Calculating the exposure by determining that I could not go slower than 1/125th of a second and have a prayer of getting un-blurry images of moving dancer and performers, and knowing that the camera at most focal lengths has a real maximum aperture of f4.0 I found that ISO 6400 was pretty much the lower limit for use in that space. (note to self: The theater needs to invest in more lights for that rehearsal space!!!).
So, what did I think? Well, if you just look at the files the way they will most likely be used (on a webpage, on Facebook, on Instagram, on Twitter, on Snapchat ---- not on a printed poster or double-truck magazine spread, I think you will find them quite acceptable. Good, quick social media content. If you jump into magnification mode and pixel peep at 100% you'll see some painterly artifacting from the intrusion of noise reduction but, really, the files are head and shoulders above my old Nikon D300, my Sony a77 and any number of recent cameras with bigger sensors.
My biggest issue was the camera's ability to lock focus at these low light levels on moving subjects. Out of the 1,000+ images I shot last night I tossed out about 200 for focus issues. That's more than I'm used to but given my promiscuous shooting style I never left a scene without at least a handful of well focused photos. For this camera to work as a totally autonomous, one camera to rule them one camera to dominate all photography, Sony will have to add some sort of phase detection AF to make it truly awesome instead of just mostly awesome. The focusing in the Panasonic fz 1000 is better.
Given that the real color of the floursecents is like 2900K with a nasty green spike I'm happy with the color rendition and I'm happy with the noise profiles at 6400. I doubt I will use the camera at that setting much when I can get somewhat better performance from a few other choices in the equipment basket but it is nice to know that it's usable in a pinch, or when you just want to play with an enormously long zoom range and a really deliciously sharp lens.
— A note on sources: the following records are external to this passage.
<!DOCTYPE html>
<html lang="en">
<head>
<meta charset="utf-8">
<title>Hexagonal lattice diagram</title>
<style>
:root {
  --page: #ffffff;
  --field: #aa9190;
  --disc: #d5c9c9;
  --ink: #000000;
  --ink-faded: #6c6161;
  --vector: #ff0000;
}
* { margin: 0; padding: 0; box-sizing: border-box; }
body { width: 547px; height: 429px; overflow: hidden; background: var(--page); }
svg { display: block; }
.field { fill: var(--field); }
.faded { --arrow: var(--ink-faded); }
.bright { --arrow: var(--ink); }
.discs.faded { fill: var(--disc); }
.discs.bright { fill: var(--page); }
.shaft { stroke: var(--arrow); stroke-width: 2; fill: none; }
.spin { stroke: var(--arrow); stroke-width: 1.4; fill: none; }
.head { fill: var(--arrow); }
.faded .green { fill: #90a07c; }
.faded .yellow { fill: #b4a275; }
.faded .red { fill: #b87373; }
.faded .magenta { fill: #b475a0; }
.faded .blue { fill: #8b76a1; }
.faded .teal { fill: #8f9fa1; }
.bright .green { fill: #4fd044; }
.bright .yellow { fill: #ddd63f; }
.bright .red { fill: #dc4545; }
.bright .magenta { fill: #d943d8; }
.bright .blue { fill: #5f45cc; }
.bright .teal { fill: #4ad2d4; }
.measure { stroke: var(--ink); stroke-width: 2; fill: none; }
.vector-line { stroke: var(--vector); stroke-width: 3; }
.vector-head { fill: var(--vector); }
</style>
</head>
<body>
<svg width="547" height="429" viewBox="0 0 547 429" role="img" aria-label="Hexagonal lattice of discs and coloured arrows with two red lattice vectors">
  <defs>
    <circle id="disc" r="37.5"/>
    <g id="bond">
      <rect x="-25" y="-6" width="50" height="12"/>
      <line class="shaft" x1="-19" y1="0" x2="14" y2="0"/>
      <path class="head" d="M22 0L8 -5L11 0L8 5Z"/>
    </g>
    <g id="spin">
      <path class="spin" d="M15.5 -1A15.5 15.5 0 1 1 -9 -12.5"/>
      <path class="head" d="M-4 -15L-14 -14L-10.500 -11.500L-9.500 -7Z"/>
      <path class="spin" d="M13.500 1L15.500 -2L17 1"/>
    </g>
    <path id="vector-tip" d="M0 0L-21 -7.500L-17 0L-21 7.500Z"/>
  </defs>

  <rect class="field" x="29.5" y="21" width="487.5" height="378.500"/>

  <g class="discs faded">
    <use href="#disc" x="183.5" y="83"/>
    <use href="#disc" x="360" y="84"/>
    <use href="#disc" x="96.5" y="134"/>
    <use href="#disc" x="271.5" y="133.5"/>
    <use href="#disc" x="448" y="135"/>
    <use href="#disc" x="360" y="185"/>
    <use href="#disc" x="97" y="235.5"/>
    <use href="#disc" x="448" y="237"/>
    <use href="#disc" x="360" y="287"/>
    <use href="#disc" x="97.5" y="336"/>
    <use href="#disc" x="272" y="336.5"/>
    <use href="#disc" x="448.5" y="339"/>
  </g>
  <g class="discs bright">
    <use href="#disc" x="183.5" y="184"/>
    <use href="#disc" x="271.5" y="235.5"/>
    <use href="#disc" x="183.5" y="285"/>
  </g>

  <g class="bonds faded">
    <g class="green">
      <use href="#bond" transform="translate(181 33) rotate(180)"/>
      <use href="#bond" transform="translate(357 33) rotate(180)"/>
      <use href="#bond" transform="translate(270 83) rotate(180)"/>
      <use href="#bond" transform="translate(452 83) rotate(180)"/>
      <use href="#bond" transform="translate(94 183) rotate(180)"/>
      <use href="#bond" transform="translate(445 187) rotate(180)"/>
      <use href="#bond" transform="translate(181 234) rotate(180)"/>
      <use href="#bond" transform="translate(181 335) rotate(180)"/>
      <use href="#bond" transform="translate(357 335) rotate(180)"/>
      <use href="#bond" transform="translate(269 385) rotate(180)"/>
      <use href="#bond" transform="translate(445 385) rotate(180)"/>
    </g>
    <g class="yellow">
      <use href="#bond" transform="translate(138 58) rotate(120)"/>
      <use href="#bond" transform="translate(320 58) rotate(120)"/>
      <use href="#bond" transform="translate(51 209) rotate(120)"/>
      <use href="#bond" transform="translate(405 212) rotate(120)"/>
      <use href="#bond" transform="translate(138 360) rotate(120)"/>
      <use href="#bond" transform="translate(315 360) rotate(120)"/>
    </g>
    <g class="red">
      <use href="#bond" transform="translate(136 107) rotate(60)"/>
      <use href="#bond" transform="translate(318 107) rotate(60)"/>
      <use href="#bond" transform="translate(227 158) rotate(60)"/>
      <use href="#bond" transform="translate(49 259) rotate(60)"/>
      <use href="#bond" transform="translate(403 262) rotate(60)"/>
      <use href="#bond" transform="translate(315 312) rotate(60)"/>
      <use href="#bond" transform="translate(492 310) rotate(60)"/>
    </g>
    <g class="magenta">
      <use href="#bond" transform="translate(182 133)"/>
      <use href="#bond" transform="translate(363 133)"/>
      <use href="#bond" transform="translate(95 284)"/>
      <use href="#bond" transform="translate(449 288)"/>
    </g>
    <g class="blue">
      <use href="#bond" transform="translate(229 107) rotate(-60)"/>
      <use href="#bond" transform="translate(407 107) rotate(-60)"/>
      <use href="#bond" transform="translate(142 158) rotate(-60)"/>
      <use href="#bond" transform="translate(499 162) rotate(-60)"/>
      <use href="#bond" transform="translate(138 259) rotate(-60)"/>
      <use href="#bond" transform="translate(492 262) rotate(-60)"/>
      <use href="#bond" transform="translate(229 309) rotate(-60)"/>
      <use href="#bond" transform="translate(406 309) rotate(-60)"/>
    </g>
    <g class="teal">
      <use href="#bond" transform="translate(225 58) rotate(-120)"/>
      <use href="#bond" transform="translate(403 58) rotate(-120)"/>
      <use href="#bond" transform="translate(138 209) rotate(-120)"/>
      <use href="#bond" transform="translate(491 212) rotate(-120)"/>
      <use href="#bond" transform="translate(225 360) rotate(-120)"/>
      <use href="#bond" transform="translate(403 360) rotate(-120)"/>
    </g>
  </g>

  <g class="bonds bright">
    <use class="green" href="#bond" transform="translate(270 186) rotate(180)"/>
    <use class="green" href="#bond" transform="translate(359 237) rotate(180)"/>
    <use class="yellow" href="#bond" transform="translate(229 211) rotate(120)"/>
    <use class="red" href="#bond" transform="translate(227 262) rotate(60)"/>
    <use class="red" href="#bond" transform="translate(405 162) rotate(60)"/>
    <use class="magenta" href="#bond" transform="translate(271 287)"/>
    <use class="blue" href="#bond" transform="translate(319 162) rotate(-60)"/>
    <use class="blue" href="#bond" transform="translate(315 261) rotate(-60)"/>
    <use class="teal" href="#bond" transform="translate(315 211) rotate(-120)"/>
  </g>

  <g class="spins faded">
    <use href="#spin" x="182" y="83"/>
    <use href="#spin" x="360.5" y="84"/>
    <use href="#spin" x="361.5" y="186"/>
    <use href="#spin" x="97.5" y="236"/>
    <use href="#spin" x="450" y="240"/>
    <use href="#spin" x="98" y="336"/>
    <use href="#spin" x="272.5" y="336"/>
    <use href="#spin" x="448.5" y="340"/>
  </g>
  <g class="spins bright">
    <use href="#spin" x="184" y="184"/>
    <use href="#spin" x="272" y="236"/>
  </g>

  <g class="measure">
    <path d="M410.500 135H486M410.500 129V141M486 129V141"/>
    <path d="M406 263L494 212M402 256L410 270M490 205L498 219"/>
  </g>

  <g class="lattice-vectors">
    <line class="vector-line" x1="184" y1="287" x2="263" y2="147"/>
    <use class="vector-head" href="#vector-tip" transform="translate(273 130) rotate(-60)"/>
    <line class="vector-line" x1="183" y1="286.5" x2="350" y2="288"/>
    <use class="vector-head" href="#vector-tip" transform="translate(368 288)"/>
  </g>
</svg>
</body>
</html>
That's my big revelation. Oh, one more thing. I shot over 1,000 images and still had 30% battery life left on the camera's gauge at the end on the evening. Turning off the automatic switching between back screen and EVF seems to conserve power. That's all I can figure. Anyway, here is an assortment of unvarnished Jpegs for you to look at. You can decide if the ISO 6400 setting will work for your next rehearsal. In the meantime, if you live within 100 miles of Austin you might want to go online and order your Priscilla, Queen of the Desert tickets. Show starts on the 28th of Sept. and runs through the end of October. Here's a link to Zach: http://zachtheatre.org